» What you will do
Search the entries below for the string "shown" and copy the lines that hold it.

» Given data
:::::

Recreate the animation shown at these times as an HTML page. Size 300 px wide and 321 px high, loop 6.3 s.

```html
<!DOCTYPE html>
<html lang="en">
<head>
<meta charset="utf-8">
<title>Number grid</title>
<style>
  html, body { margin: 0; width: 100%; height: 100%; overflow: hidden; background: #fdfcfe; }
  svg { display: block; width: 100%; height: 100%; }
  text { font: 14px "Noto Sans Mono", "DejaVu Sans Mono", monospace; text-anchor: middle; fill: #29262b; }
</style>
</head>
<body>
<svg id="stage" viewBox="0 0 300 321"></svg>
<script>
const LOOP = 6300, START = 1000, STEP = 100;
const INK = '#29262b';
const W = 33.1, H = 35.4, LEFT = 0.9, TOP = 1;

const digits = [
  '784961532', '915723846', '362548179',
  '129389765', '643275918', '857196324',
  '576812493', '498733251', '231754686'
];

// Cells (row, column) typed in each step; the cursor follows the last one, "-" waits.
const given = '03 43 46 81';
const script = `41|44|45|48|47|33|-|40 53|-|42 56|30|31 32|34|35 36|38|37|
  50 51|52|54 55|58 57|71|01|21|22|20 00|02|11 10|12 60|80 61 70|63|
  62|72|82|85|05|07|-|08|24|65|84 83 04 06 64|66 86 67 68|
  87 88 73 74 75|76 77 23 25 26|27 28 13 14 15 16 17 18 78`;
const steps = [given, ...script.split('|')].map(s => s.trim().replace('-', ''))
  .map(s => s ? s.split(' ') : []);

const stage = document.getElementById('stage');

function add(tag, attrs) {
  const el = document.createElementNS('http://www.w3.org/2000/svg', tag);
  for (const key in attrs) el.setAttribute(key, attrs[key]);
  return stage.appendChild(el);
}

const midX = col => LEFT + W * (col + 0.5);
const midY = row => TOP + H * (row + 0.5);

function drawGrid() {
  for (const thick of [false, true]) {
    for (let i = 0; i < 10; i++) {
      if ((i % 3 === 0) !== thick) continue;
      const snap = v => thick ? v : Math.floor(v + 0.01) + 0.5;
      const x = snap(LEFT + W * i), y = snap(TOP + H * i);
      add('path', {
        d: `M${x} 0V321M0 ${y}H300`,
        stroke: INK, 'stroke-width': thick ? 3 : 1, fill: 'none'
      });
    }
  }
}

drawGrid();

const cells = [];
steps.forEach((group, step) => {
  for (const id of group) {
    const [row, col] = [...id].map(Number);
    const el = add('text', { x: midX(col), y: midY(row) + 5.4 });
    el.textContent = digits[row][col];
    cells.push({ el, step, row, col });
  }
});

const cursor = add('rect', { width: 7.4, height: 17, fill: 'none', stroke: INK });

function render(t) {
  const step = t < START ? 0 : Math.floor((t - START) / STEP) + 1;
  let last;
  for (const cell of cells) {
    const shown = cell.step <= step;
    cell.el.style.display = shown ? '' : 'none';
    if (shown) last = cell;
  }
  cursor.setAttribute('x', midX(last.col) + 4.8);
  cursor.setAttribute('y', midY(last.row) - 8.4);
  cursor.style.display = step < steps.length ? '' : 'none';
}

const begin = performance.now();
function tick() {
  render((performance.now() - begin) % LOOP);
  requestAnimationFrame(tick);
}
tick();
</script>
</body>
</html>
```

:::::

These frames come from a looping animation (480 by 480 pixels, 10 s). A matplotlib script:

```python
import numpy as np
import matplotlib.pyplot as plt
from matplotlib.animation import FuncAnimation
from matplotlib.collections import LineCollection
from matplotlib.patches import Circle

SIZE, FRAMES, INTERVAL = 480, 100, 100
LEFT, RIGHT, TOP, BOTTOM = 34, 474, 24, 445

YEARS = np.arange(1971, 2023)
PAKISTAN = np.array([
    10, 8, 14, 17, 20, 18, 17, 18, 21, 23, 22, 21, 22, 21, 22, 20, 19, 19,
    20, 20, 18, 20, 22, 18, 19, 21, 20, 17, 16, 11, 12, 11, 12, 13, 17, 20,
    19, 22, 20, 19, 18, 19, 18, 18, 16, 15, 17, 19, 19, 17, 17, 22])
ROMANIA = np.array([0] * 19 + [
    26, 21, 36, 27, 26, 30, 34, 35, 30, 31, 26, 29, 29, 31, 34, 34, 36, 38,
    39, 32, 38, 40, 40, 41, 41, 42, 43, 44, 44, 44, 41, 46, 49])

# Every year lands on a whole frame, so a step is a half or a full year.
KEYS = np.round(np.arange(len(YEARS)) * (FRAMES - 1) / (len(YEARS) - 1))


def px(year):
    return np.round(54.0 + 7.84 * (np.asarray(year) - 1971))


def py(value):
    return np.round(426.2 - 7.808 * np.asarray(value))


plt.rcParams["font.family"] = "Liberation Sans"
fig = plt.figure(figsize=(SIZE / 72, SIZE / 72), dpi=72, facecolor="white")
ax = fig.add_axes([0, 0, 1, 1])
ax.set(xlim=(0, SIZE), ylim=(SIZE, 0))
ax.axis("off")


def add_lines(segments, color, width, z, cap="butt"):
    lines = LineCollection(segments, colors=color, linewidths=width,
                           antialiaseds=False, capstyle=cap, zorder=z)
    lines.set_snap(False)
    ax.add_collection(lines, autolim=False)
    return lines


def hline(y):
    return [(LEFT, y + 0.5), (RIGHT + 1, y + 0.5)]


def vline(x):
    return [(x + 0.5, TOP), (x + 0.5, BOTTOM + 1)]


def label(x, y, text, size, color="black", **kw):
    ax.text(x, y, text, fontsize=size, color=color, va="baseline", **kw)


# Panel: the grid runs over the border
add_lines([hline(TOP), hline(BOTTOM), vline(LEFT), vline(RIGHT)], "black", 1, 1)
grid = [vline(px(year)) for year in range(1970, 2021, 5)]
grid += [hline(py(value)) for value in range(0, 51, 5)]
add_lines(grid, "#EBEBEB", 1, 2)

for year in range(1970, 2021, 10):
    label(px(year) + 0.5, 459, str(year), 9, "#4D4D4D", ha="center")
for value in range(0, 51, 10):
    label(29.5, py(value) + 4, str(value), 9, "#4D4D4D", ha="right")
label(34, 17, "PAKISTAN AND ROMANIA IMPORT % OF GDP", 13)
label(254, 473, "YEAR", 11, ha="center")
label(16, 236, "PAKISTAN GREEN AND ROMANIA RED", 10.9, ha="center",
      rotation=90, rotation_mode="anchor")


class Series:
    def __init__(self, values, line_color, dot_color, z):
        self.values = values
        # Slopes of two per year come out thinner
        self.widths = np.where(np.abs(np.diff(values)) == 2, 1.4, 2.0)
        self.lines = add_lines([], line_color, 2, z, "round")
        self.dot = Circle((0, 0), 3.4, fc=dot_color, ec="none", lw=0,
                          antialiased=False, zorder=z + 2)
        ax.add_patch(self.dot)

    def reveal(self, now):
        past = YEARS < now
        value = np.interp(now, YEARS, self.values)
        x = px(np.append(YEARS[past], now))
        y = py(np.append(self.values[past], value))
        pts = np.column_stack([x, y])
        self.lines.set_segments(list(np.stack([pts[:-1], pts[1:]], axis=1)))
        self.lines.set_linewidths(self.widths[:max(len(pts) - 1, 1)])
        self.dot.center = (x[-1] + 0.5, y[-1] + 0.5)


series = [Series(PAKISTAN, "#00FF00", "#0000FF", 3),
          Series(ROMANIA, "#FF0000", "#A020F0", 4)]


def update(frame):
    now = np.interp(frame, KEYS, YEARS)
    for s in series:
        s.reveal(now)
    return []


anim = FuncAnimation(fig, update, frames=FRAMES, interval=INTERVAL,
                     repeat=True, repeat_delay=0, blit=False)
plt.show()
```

:::::

» Finished exercise
Recreate the animation shown at these times as an HTML page. Size 300 px wide and 321 px high, loop 6.3 s.
    const shown = cell.step <= step;
    cell.el.style.display = shown ? '' : 'none';
    if (shown) last = cell;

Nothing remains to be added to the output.